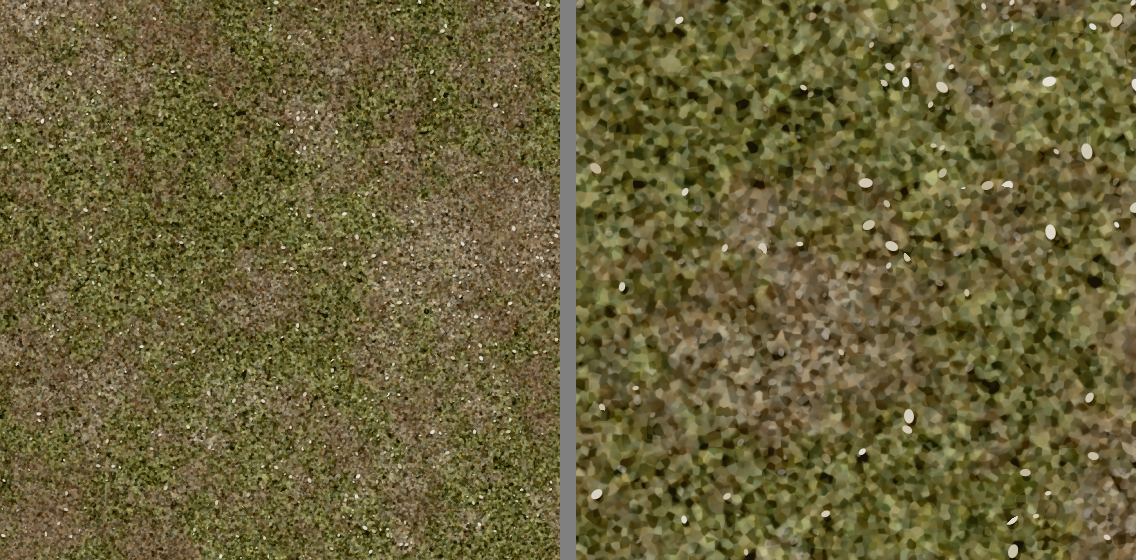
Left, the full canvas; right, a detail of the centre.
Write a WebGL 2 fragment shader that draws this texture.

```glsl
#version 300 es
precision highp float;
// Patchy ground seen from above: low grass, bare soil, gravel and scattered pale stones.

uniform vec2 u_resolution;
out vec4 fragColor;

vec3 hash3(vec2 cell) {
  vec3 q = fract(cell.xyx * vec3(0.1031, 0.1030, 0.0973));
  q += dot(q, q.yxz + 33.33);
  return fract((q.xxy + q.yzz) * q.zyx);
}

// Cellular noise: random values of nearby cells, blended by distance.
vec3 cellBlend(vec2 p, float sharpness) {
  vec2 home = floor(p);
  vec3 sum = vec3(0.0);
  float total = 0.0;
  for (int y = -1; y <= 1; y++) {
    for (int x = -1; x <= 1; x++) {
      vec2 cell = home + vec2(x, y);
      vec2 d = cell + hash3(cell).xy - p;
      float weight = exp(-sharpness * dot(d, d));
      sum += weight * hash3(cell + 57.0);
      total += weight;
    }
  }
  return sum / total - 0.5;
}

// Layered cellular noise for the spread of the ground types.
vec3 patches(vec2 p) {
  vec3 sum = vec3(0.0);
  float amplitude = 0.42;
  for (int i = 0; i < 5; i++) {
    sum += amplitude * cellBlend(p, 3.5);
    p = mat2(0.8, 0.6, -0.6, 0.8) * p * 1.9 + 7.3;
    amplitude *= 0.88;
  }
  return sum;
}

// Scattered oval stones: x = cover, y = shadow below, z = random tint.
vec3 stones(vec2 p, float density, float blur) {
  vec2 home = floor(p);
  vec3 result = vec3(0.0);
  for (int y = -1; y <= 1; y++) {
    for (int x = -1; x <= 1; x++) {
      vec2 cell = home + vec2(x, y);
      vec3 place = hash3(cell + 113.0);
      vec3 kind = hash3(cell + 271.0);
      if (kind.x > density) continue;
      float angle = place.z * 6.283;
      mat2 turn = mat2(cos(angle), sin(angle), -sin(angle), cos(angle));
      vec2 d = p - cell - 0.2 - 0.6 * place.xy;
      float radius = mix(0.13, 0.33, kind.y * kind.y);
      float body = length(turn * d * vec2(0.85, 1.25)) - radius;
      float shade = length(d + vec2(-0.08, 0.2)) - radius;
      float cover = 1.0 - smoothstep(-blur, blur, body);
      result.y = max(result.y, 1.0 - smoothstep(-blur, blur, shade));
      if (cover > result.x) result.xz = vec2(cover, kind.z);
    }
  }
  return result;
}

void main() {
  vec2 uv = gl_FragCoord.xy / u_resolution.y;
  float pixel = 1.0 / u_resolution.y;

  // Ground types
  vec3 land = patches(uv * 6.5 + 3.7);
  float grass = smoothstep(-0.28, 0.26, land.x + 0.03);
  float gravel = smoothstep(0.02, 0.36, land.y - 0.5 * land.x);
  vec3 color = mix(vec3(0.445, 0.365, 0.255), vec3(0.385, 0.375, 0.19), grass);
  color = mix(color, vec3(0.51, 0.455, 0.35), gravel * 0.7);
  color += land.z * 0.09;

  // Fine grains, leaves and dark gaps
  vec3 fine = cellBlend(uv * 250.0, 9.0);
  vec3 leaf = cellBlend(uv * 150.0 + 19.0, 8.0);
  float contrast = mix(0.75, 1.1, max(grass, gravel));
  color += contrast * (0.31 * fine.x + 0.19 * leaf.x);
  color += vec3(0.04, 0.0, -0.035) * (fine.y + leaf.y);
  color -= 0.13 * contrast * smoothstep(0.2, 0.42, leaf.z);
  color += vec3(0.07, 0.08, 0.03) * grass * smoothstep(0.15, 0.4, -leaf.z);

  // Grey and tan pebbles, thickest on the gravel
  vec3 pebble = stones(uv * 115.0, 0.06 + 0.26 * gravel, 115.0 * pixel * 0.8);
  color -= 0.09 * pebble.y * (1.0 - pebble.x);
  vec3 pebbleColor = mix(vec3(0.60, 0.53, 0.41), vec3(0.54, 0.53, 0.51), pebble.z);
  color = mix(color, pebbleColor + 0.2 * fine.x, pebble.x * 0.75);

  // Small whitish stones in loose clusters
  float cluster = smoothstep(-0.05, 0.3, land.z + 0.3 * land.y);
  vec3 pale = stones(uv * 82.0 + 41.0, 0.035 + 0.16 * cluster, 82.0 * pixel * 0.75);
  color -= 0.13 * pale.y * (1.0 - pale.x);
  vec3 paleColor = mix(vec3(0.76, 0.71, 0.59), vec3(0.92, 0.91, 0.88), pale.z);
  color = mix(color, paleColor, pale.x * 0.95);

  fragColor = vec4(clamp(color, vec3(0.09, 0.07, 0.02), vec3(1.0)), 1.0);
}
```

★ ★ ★ ★

* Task to complete: Looking at the data above, work out how many lines contain "smoothstep" and answer with the figure only.

* Exercise output: 7